The following data has a line with "12px; top: 35px;" and a line with "481px; top: 176px;". Write out exactly those lines and all the lines between them.

> **RECORDED DATA**
Start of Block
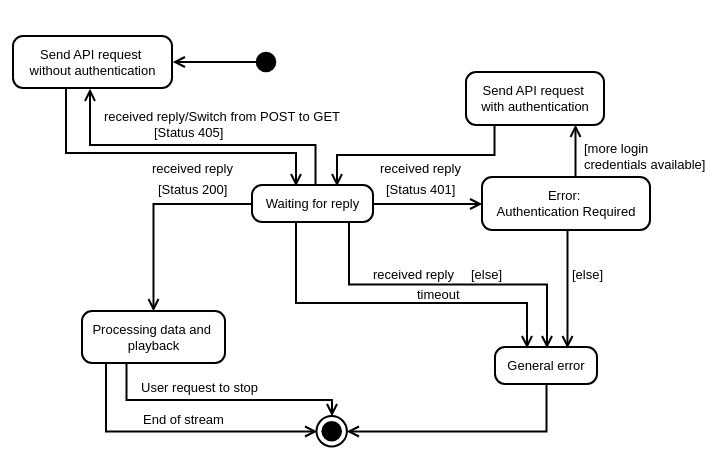
<!DOCTYPE html>
<html lang="en">
<head>
<meta charset="utf-8">
<title>API request state diagram</title>
<style>
  :root {
    --ink: #000;
    --paper: #fff;
  }
  * { box-sizing: border-box; }
  body { margin: 0; background: var(--paper); }
  .diagram {
    position: relative;
    width: 724px;
    height: 464px;
    overflow: hidden;
    background: var(--paper);
    color: var(--ink);
    font: 13px/16px "Liberation Sans", Arial, sans-serif;
  }
  .connectors {
    position: absolute;
    inset: 0;
    display: block;
    fill: none;
    stroke: var(--ink);
    stroke-width: 2;
  }
  .solid { fill: var(--ink); stroke: none; }
  .transition { marker-end: url(#arrow); }
  .state {
    position: absolute;
    display: flex;
    align-items: center;
    justify-content: center;
    padding-top: 1px;
    border: 2px solid var(--ink);
    border-radius: 11px;
    background: var(--paper);
    text-align: center;
    white-space: nowrap;
  }
  .label {
    position: absolute;
    margin: 0;
    white-space: nowrap;
  }
  .send-plain { left: 12px; top: 35px; width: 161px; height: 54px; }
  .send-auth { left: 465px; top: 71px; width: 140px; height: 55px; }
  .waiting { left: 251px; top: 184px; width: 123px; height: 39px; }
  .auth-required { left: 481px; top: 176px; width: 170px; height: 55px; }
  .processing { left: 81px; top: 310px; width: 145px; height: 54px; }
  .general-error { left: 494px; top: 346px; width: 104px; height: 39px; }

  .switch-method { left: 104px; top: 109px; }
  .status-405 { left: 154px; top: 125px; }
  .reply-200 { left: 152px; top: 161px; }
  .status-200 { left: 158px; top: 182px; }
  .reply-401 { left: 380px; top: 161px; }
  .status-401 { left: 386px; top: 182px; }
  .more-credentials { left: 584px; top: 141px; }
  .reply-else { left: 373px; top: 267px; }
  .reply-guard { left: 471px; top: 267px; }
  .timeout { left: 417px; top: 287px; }
  .auth-else { left: 572px; top: 267px; }
  .user-stop { left: 141px; top: 380px; }
  .stream-end { left: 143px; top: 412px; }
</style>
</head>
<body>
<main class="diagram">
  <svg class="connectors" width="724" height="464" viewBox="0 0 724 464" aria-hidden="true">
    <defs>
      <marker id="arrow" markerUnits="userSpaceOnUse" markerWidth="16" markerHeight="14" refX="12" refY="7" orient="auto" overflow="visible">
        <path d="M2 2L12 7L2 12" fill="none" stroke="#000" stroke-width="2"/>
      </marker>
    </defs>

    <g class="transitions">
      <path class="transition" d="M256 62H175"/>
      <path class="transition" d="M66 88V153H296V184"/>
      <path class="transition" d="M315.5 185V145H90V91"/>
      <path class="transition" d="M494.5 125V155H337V184"/>
      <path class="transition" d="M373 204H480"/>
      <path class="transition" d="M575.5 177V127"/>
      <path class="transition" d="M252 204H153.5V309"/>
      <path class="transition" d="M349 222V284.5H547V346"/>
      <path class="transition" d="M296 222V303H527V346"/>
      <path class="transition" d="M567.5 230V346"/>
      <path class="transition" d="M126.5 363V400H332V414"/>
      <path class="transition" d="M106 363V431.5H315"/>
      <path class="transition" d="M546.5 384V431.5H349"/>
    </g>

    <circle class="solid" cx="266" cy="62" r="10.3"/>
    <circle cx="331.7" cy="431.3" r="15.2"/>
    <circle class="solid" cx="331.7" cy="431.3" r="10.3"/>
  </svg>

  <div class="state send-plain">Send API request&nbsp;<br>without authentication</div>
  <div class="state send-auth">Send API request&nbsp;<br>with authentication</div>
  <div class="state waiting">Waiting for reply</div>
  <div class="state auth-required">Error:&nbsp;<br>Authentication Required</div>
  <div class="state processing">Processing data and&nbsp;<br>playback</div>
  <div class="state general-error">General error</div>

  <p class="label switch-method">received reply/Switch from POST to GET</p>
  <p class="label status-405">[Status 405]</p>
  <p class="label reply-200">received reply</p>
  <p class="label status-200">[Status 200]</p>
  <p class="label reply-401">received reply</p>
  <p class="label status-401">[Status 401]</p>
  <p class="label more-credentials">[more login<br>credentials available]</p>
  <p class="label reply-else">received reply</p>
  <p class="label reply-guard">[else]</p>
  <p class="label timeout">timeout</p>
  <p class="label auth-else">[else]</p>
  <p class="label user-stop">User request to stop</p>
  <p class="label stream-end">End of stream</p>
</main>
</body>
</html>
End of Block
> **RESULT OF THIS EXERCISE**
  .send-plain { left: 12px; top: 35px; width: 161px; height: 54px; }
  .send-auth { left: 465px; top: 71px; width: 140px; height: 55px; }
  .waiting { left: 251px; top: 184px; width: 123px; height: 39px; }
  .auth-required { left: 481px; top: 176px; width: 170px; height: 55px; }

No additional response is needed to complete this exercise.